Saved entries
*** Begin section ***
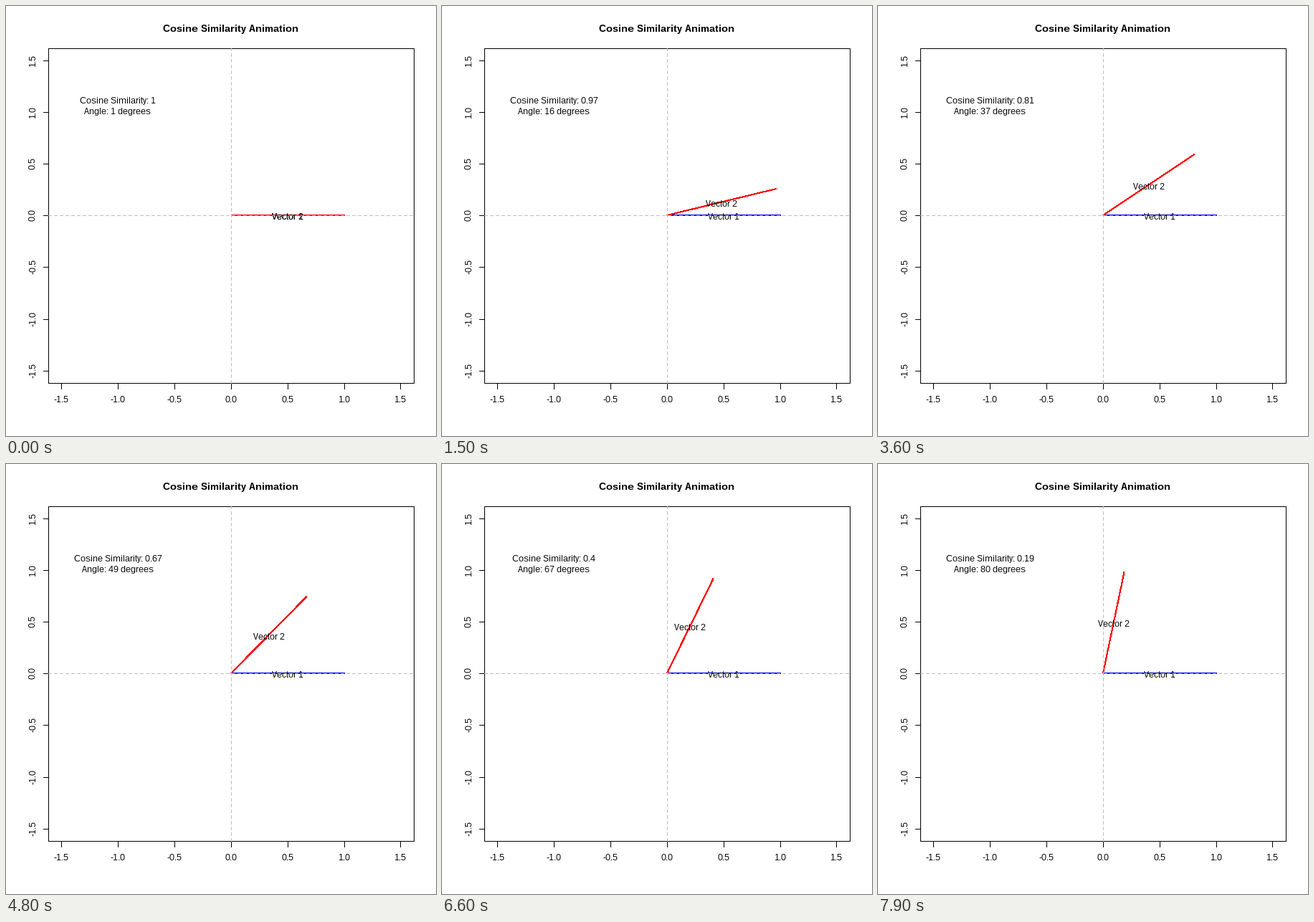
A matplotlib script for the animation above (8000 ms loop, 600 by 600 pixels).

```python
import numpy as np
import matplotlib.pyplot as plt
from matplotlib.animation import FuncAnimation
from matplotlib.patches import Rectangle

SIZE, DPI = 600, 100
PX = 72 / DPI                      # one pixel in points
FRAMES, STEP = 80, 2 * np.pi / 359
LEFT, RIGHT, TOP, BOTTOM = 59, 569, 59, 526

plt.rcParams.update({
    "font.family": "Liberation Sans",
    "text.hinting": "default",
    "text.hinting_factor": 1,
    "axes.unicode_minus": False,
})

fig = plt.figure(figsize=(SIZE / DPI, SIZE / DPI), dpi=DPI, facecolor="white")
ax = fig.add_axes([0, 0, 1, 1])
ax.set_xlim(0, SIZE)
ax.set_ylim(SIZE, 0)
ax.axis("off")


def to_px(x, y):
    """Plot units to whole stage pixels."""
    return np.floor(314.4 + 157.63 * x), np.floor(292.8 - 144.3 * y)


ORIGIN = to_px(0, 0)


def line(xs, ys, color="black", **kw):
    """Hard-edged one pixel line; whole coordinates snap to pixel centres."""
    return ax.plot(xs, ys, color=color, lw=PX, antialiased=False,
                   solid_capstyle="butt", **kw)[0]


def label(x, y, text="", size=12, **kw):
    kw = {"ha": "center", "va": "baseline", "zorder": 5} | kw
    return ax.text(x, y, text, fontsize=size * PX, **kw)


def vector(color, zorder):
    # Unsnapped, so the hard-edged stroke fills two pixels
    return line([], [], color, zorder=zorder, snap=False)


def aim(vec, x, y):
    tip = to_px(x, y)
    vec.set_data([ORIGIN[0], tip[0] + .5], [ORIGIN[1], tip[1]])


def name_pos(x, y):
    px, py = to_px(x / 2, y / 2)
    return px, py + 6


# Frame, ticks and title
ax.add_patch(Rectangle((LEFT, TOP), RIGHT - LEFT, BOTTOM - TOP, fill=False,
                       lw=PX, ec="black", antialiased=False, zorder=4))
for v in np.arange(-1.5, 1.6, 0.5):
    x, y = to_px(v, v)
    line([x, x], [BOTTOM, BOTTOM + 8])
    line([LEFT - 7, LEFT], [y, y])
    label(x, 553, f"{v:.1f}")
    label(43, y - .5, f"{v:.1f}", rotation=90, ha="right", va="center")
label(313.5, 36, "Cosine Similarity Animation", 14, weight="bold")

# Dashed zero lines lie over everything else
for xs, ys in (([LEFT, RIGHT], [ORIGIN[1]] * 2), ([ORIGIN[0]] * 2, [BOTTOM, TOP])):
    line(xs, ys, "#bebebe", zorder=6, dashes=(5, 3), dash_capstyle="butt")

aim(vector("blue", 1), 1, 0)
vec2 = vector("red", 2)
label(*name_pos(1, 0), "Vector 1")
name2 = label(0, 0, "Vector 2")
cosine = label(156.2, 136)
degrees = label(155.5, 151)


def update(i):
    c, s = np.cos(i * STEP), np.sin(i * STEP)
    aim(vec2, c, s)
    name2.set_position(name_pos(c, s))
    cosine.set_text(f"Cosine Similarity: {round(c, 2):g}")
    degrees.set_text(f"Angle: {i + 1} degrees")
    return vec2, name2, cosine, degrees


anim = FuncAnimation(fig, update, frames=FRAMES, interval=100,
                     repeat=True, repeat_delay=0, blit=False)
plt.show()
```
*** End section ***
__Instructions to follow__. Check every line above for the string "degrees", and copy the ones that have it.

__Response box__.
degrees = label(155.5, 151)
    degrees.set_text(f"Angle: {i + 1} degrees")
    return vec2, name2, cosine, degrees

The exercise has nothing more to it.